WXS_cover%20Image.tif

Some manufacturers eschew fluids entirely when hard milling to avoid thermal cycling, which can damage the cutting tool. Image courtesy Blaser Swisslube.

In addition, cutting titanium, which is heat-resistant, necessitates a coolant with high lubricity to maintain tool life and high wetting ability to properly lubricate and dissipate the heat. Blaser Swisslube’s Vasco 7000 is an ester oil-based microemulsion, which Templin described as multimaterial friendly, but designed with titanium in mind.

“When machining titanium, you need very high lubricity to maintain tool life, but you also need to cool the tool/workpiece interface during the cut—being such a heat-resistant material, the heat from that interaction just goes into the tool without proper cooling.”

Besides material-specific fluids, a host of application-specific ones are available. Tapping is an example. “A tap is a very delicate tool,” Daggett said. “If the tap breaks, a lot of people want to say it’s because they need a better tap; that could be the case, but more likely, the hole you were tapping wasn’t good enough quality, or you didn’t have the right coolant.”

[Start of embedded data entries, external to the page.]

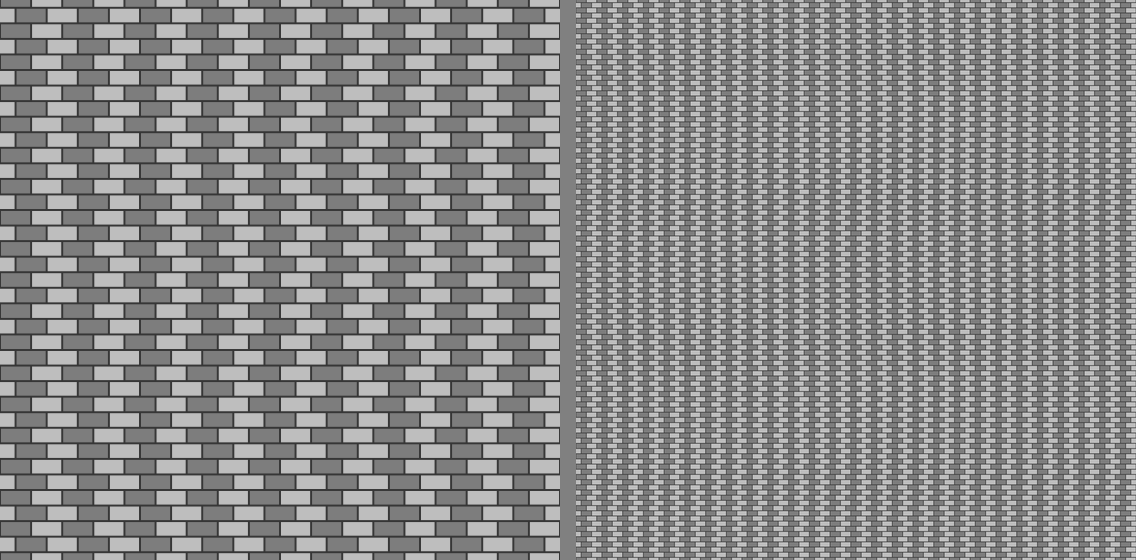
Left: one tile. Right: repeated 3 by 3.
Give the GLSL for this pattern, as a Shadertoy shader.

```glsl
// Running-bond brick wall in flat greys: dark and light bricks alternate along
// each course, and every second course is shifted by half a brick. Mortar is
// drawn by its exact coverage of each pixel. 18 bricks by 36 courses, so it tiles.

// Share of a pixel of the given width covered by a line centred at distance 0
vec2 lineCoverage(vec2 dist, float halfWidth, vec2 pixel) {
    vec2 lo = max(dist - 0.5 * pixel, -halfWidth);
    vec2 hi = min(dist + 0.5 * pixel, vec2(halfWidth));
    return clamp((hi - lo) / pixel, 0.0, 1.0);
}

void mainImage(out vec4 fragColor, in vec2 fragCoord) {
    // One unit is the height of a course; a brick is 2 by 1
    vec2 pixel = 36.0 / iResolution.xy;
    vec2 p = fragCoord * pixel;

    // Courses are centred on the lower edge; odd ones shift by half a brick
    p.y += 0.5;
    float course = floor(p.y);
    p.x -= mod(course, 2.0);

    // Alternate the two brick greys
    float brick = floor(p.x / 2.0);
    float grey = mix(0.49, 0.745, mod(brick, 2.0));

    // Mortar along the brick ends and the bed joints
    vec2 brickSize = vec2(2.0, 1.0);
    vec2 local = mod(p, brickSize);
    vec2 toJoint = min(local, brickSize - local);
    vec2 joint = lineCoverage(toJoint, 0.0625, pixel);
    float mortar = 1.0 - (1.0 - joint.x) * (1.0 - joint.y);

    fragColor = vec4(vec3(mix(grey, 0.21, mortar)), 1.0);
}
```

Instead of water-soluble fluids, he recommends cutting oil or Molly D tapping paste at a high concentration to improve tapping performance and enable the extra lubricity to protect the tool. However, past a certain point, higher concentrations can pose health risks, such as dermatitis, so finding the proper balance is essential.

Some shops eschew fluids entirely when hard milling, because coolant can do more harm than good. Daggett explained that the tool generates a lot of heat when it enters the cut, but as soon as the cutting edge exits the cut, coolant rapidly quenches it.

“Over time, thermal cycling causes microfractures in the tool,” he said. “As long as the temperature is below the oxidation temperature of the coating, when cutting without flood coolant the tool remains more consistent than one that goes through the thermal cycling process seen with flood coolant. As a result, a lot of shops will either use air to clear chips or minimum-quantity lubrication.”

Ultimately, an operation is only as good as its weakest link. “If you’re not using the right cutting fluid, you probably aren’t going to get the results you’re after,” Daggett said. “It’s that simple.” CTE


About the Author: Evan Jones Thorne is assistant editor for CTE. Contact him at (847) 714-0177 or ejonesthorne@jwr.com.

Author

Associate Editor
847-714-0182

Evan Jones Thorne, who served as associate editor of Cutting Tool Engineering magazine through February 2017, holds a bachelor’s degree in English and communications from Northern Illinois University. Evan joined Cutting Tool Engineering in October 2013.